The following diagram is the result of a BLASTp search to find amino acid sequences similar to that of the MBP1 transcription factor.


Figure 7. A BLASTp search yielded proteins similar to MBP1. The similar proteins included transcription factors in other species, such as Kluyveromyces lactis and Candida glabrata.

The protein function, according to NCBI Gene, is regulation of the cell cycle progression from the G1 phase to the S phase. The following screenshot from NCBI Gene details the protein's molecular function, biological process, and cellular component:

Figure 8. The molecular function, biological process, and cellular component of the MBP1 transcription factor, from NCBI Gene.


III. Non-Annotated YDL057W

The nucleotide sequence for the non-annotated gene YDL057W is available here. The following diagram shows the position of YDL057W on the S. cerevisiae chromosome IV:


Figure 9. The position of YDL057W on S. cerevisiae chromosome IV. From the NCBI MapViewer.


A BLASTn search with the sequence of YDL057W yielded the following results:


Figure 9. The BLASTn results from a query with the nucleotide sequence of YDL057W. As you can see, there is significant similarity between YDL057W and an integrin-like gene in S. cerevisiae.

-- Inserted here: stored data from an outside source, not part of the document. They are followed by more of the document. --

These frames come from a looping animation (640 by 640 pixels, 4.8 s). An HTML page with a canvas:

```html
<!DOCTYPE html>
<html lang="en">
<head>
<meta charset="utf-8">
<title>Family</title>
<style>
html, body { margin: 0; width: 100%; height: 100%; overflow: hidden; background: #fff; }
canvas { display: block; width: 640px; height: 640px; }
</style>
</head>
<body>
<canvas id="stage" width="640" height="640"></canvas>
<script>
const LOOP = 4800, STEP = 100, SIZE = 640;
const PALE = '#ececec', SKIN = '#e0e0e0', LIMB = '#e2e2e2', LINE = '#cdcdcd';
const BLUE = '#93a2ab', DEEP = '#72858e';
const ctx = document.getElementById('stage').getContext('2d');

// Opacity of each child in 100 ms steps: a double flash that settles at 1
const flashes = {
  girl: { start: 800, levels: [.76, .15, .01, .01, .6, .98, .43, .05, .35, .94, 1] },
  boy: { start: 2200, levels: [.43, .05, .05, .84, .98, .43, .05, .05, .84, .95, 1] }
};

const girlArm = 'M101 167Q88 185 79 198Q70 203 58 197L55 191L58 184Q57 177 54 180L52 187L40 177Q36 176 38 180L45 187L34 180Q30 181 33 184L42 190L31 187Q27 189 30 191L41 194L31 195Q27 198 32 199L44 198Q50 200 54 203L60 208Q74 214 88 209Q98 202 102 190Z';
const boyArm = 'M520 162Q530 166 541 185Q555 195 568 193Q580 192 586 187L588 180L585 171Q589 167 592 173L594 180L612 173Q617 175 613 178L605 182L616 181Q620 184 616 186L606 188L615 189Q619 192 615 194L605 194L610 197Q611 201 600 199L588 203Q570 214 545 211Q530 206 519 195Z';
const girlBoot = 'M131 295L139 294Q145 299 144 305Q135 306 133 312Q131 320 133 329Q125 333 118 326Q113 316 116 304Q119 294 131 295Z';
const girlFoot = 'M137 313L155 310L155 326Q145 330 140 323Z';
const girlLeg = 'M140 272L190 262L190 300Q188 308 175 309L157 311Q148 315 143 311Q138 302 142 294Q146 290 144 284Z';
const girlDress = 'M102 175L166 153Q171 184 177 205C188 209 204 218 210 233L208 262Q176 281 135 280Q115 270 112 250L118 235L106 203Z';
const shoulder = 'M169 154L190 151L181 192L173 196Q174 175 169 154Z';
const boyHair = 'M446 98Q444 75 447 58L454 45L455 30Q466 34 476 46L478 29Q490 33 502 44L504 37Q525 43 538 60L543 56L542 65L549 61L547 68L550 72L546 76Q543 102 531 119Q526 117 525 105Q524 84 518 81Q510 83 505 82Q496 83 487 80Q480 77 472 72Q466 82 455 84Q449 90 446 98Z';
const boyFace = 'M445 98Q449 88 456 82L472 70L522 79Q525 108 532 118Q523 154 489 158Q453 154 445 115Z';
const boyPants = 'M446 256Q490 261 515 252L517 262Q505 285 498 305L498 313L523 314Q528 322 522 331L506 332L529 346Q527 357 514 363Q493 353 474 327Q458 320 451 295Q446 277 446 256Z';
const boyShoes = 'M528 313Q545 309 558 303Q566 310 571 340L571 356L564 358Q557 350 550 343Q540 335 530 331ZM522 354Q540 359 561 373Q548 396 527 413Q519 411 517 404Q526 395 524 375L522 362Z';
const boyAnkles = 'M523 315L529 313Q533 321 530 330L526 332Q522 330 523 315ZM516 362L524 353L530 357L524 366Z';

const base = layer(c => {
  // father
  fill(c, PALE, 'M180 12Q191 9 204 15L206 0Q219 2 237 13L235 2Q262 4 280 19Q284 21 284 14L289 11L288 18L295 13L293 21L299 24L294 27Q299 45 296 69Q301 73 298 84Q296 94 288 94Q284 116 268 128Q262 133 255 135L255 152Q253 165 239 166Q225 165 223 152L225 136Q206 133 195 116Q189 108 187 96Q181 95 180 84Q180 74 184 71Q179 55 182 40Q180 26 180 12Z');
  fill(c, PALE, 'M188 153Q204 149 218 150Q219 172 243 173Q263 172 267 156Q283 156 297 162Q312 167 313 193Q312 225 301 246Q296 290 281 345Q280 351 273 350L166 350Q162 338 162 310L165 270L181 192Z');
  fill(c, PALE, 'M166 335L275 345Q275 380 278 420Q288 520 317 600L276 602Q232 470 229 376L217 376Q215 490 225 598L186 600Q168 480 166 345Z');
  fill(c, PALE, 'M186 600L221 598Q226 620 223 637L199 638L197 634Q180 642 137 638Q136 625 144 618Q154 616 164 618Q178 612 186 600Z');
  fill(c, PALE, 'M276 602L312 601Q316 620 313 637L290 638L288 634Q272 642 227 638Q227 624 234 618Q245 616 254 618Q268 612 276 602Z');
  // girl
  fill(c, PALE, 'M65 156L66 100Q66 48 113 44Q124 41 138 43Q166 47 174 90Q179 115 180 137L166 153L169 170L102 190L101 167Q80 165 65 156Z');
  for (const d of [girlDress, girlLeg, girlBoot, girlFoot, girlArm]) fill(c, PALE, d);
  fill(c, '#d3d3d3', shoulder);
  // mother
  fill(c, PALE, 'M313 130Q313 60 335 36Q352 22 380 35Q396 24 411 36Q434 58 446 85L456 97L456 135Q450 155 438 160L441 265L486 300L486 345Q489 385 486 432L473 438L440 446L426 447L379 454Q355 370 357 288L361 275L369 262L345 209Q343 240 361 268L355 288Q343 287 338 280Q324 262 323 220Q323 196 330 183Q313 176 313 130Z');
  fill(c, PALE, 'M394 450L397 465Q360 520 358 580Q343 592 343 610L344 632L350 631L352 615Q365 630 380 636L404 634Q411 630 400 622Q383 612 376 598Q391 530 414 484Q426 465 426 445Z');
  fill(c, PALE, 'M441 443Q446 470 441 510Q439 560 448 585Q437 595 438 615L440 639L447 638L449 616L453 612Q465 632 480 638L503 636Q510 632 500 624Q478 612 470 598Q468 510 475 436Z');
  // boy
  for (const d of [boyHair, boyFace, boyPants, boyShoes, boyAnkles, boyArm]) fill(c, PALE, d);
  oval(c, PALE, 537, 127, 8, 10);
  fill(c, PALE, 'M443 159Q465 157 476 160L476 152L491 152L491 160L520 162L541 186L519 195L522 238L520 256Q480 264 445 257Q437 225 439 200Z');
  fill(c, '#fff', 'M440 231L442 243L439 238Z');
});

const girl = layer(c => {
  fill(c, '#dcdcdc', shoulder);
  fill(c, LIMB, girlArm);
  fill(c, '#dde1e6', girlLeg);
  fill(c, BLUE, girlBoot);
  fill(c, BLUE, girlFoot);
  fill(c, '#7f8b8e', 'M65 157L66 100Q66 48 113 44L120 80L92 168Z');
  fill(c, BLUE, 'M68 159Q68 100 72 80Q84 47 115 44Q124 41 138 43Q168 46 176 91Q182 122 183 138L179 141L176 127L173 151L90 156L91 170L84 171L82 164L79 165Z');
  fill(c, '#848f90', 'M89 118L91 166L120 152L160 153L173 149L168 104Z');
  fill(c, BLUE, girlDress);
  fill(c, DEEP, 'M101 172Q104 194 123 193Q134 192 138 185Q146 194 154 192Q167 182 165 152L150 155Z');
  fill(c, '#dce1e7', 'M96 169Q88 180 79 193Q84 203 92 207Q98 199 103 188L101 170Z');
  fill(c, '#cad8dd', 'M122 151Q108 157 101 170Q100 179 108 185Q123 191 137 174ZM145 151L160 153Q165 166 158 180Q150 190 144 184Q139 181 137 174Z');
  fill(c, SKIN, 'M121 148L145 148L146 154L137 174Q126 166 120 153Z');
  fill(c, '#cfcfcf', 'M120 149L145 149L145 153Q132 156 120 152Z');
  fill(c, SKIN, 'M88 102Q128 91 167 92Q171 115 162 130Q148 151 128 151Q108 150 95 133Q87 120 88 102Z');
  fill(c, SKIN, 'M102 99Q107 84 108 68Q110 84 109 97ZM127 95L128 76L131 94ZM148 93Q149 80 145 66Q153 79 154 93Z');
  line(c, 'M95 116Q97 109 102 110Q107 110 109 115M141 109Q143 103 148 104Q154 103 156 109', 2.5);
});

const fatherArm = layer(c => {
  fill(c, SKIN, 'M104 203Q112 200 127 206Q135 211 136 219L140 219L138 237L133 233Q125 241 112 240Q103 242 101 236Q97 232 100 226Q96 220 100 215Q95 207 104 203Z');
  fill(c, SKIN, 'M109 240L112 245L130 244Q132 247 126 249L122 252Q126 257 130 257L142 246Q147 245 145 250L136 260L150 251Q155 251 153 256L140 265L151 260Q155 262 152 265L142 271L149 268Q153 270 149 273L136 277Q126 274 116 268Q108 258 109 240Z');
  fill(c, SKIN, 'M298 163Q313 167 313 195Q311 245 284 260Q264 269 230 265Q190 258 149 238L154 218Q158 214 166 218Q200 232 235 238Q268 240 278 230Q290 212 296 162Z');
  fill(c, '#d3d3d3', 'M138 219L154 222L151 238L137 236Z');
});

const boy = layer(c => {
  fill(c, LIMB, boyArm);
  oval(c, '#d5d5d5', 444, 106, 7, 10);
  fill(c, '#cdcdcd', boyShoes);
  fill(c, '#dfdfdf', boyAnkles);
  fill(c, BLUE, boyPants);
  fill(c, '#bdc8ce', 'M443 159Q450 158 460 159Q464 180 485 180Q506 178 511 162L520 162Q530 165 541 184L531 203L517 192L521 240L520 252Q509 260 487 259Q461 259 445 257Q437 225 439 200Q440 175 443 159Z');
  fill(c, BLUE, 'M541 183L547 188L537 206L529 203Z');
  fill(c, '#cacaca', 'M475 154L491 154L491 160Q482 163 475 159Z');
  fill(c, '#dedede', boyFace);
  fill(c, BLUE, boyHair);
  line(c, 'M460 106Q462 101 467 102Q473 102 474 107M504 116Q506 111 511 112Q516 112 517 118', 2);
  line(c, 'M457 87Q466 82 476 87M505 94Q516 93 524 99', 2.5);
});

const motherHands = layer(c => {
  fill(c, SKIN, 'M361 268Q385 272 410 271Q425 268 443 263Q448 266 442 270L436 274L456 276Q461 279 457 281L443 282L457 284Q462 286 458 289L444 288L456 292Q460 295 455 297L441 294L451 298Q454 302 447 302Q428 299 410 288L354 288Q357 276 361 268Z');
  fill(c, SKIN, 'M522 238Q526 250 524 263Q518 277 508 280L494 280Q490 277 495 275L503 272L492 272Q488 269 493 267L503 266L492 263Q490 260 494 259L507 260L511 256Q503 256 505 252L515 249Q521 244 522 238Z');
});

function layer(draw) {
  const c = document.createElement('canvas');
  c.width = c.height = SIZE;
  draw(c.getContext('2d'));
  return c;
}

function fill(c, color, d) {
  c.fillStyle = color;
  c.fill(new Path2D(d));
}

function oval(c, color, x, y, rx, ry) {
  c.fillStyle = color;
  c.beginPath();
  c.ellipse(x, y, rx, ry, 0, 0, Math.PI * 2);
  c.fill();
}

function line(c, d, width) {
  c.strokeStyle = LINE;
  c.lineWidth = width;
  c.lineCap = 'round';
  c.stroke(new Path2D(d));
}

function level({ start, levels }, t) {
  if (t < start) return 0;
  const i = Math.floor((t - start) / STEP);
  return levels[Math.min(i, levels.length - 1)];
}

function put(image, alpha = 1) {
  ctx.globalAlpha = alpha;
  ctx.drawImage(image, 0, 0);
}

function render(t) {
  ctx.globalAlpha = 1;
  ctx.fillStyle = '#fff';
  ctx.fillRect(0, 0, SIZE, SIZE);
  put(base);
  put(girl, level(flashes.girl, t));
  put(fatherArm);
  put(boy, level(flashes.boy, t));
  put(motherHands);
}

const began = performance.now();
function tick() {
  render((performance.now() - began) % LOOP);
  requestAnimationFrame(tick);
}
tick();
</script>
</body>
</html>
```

The following conserved domains were found on the YDL057W gene:


Figure 10. Conserved domains for YDL057W, from the Conserved Domain Database.


The protein coded for by YDL057W has the following amino acid sequence:









A BLASTp search produced the following results:


Figure 11. As you can see, a BLASTp search produces mostly hypothetical proteins.


The following are orthologs of the YDL057W gene:


Figure 12. Orthologs of the YDL057W gene. The highest similarity found was in K. lactis with 50% nucleotide similarity.

Figure 13. Kyte-Doolittle Hydropathy Plot showing that there are no transmembrane regions in YDL057W, since the hydropathy score never exceeds 1.8.


Figure 14. Predator analysis predicting the secondary structure of YDL057W. Note that most of the characterizable morphological details of the secondary structure are random coils.

IV. Conclusions

Because the BLASTn analysis showed that YDL057W was very similar to an integrin-like gene in S. cerevisiae, my first instinct was that YDL057W also coded for an integrin-like protein. There is some speculation that an integrin-like gene in baker's yeast could be a prototype for the later integrin-like proteins in eukaryotes. However, integrins are cell adhesion and cell signalling molecules, and therefore it is difficult for me to believe that an integrin-like protein would lack a transmembrane region. Thus, it is difficult to hypothesize about the protein for which YDL057W may code. I do think that a cell adhesion molecule, perhaps one that has no signalling function (and therefore does not need a transmembrane region), is the best guest based on the BLASTn search.


V. References

Hodge, C.W., Mehmert, K.K., Kelley, S.P., McMahon, T., Haywood, A., Olive, M.F., Wang, D., Sanchez-Perez, A.M., and R.O. Messing. (1999) Supersensitivity to allosteric GABA(A) receptor modulators and alcohol in mice lacking PKCepsilon. Nat. Neurosci. 2(11): 997-1002.

Author Last Name, Initials. Date page created or revised. Title of page. Title of larger work if applicable. <URL>. Accession date.

Kyte-Doolittle Hydropathy Plot. 2005. < > Accessed 2005 7 Oct.

NCBI. 2005. National Center for Biotechnology Information. <> Accessed 2005 7 Oct.

PREDATOR Database 2005. <> Accessed 2005 7 Oct.

Saccharomyces Genome Database. 2005. <> Accessed 2005 7 Oct.

Jump to Top of Page

Please Contact Julie Ruble with any questions or comments.

Genomics at Davidson

Davidson Home